    The weight-importance "social priming" is the third effect we replicate....we will report on another one soon (unfortunately not preregistered, but with a large sample and a priori calculated sample size).


  9. It would be interesting to know if people's body weight plays any role in such judgments. For example, would a 50kg girl have the same feeling as a 100kg guy with regard to weight of an object?

  10. EJ,

    I wonder, does the word heavy/weighty in Dutch have a double meaning of physical weight and importance (like in English). It seems to me that if the mechanism is an association between a physical body state and an abstract concept, then in cultures where there is no association between heaviness and importance, we should expect the effect.

    In Russian for example, the word heavy is associated with the abstract concept of hard, as in difficult. Which would suggest priming weight would have an entirely different psychological consequence in Russia - perhaps holding a weighty clipboard will lead people to judge problem-sets difficult, etc.

    Finally, if the mechanism is indeed an association between two concepts being activated, how theoretically novel is the finding?

    1. Speaking for E.J., as another native speaker of the language, I can confirm that Dutch has the same double meaning that English has: zwaar/zwaarwichtig.

    2. Good question Garik. Hans assumes that the interpersonal warmth = physical warmth effect is more than an association (if I understood correctly). I'm curious to hear what the proposed mechanism is.

      If weight has no connotation with value or importance in Russian whatsoever, I'd love to run a weight study there. The language link can even been found in Chinese by the way, so it's not something special of Germanic languages like Dutch or English.

    3. Fun fact, in Chinese characters, "sleep" is "eye" + "heavy".

  11. hi all

    Yes, we sure would not think that young infants have an abstract notion of trust. Instead, we would think that infants early on rely on basic "perceptual building blocks" (as Bowlby would have it, or see also Hendriks-Jansen or Fiske). We presume that infants learn how to trust others through these basic perceptual cues, one of which is warmth (but these may also be something like smell, or tone of voice). Given that communal sharing relationships are formed and marked through acts like touch or physical closeness (all of which invariably involves sensing something warm), it seems reasonable to assume that infants have some kind of predisposition to rely on warmth as a cue to trust the others. Essentially, there's nothing abstract essentially when we think about trust/affection, but I think we have to look more towards brain mechanisms for themoregulation, and stuff like oxytocin secretion (OT which leads to vasodilation and a warming of the skin).

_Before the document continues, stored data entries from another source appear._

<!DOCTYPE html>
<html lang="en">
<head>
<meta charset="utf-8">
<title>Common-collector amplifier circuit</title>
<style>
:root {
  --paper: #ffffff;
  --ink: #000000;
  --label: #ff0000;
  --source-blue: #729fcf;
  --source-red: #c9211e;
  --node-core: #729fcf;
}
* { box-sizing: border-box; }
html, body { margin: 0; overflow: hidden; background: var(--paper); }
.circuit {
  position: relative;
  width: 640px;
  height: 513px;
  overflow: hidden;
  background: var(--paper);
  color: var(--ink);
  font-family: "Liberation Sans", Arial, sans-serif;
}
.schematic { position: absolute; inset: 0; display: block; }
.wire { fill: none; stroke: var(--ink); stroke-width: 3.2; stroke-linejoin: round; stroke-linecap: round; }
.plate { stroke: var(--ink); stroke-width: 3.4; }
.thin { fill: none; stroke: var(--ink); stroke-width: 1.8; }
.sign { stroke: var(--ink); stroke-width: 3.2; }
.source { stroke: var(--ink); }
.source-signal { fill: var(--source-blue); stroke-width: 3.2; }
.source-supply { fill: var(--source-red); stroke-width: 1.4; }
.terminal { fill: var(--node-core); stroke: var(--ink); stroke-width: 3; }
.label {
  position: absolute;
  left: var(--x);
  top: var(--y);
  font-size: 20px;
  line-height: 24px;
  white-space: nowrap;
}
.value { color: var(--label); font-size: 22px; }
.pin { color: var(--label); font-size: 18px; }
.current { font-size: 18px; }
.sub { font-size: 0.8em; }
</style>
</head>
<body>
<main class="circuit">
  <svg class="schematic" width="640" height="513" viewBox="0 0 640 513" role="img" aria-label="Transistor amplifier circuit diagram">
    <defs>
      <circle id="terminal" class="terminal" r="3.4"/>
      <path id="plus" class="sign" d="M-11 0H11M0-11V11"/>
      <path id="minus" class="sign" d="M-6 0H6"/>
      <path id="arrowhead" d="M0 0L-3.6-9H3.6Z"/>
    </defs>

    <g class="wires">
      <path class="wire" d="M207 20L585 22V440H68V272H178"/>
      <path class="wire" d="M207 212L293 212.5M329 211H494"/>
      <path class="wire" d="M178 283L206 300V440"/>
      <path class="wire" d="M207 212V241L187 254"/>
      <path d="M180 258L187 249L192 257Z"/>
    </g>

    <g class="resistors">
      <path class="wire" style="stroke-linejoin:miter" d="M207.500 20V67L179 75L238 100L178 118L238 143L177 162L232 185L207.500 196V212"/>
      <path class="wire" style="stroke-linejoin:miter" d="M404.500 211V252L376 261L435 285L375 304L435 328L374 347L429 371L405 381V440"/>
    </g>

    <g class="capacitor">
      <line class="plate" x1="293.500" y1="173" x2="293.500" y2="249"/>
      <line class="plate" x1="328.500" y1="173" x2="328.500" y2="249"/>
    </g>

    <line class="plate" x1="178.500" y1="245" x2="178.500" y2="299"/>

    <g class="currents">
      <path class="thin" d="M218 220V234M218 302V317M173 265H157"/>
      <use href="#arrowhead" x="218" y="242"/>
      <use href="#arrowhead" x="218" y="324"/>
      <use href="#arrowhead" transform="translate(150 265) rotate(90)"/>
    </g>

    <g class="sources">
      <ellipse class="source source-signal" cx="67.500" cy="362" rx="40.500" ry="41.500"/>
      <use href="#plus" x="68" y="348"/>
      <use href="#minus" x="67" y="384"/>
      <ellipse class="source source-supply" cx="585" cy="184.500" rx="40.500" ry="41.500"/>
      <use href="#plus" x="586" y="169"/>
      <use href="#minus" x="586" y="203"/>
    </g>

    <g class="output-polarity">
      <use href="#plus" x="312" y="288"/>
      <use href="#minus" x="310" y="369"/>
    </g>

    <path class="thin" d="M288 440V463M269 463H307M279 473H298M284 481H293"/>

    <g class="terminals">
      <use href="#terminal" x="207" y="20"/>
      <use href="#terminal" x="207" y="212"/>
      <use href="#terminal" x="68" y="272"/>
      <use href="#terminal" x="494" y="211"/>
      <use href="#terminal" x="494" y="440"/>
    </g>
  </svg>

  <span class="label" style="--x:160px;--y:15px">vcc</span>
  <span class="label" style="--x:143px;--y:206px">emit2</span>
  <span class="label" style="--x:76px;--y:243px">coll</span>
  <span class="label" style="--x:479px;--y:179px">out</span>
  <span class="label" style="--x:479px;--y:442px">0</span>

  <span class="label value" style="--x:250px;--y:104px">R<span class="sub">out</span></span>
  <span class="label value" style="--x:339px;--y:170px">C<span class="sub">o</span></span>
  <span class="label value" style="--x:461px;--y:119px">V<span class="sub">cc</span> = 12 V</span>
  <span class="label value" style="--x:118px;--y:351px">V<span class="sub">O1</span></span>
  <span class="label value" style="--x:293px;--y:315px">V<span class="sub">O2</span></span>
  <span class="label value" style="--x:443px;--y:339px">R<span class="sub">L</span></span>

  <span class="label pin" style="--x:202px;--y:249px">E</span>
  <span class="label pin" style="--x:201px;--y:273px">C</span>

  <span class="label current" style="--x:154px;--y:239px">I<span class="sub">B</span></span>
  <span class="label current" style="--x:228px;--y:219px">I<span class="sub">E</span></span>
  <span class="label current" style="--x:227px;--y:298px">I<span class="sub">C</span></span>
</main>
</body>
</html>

    Yet, we have little support for this. There's indirect support for it (Harlow, amongst others), and at least what Lakoff and Johnson initially proposed is not right, in terms of their directionality argument. This does not mean, by the way, that strong associations may not be bi-directional, but the basic CMT argument just did not fit.

    Note: this does not mean that no associations are learned later (like in the case of different attachment styles, or learning about different groups of people), but to me it seems reasonable that a warm touch is basically what trust means for infants, and that only later we start building our abstract ideas around this (the scaffolding stuff others have talked about).

    A similar argument you guys also made, Nils, but I presume you are going back to the association account now between concrete and abstract experiences? What is the argument for weight now?


    1. Hi Hans,
      I guess I can't think of a strong test to differentiate between an embodied explanation and a priming effect.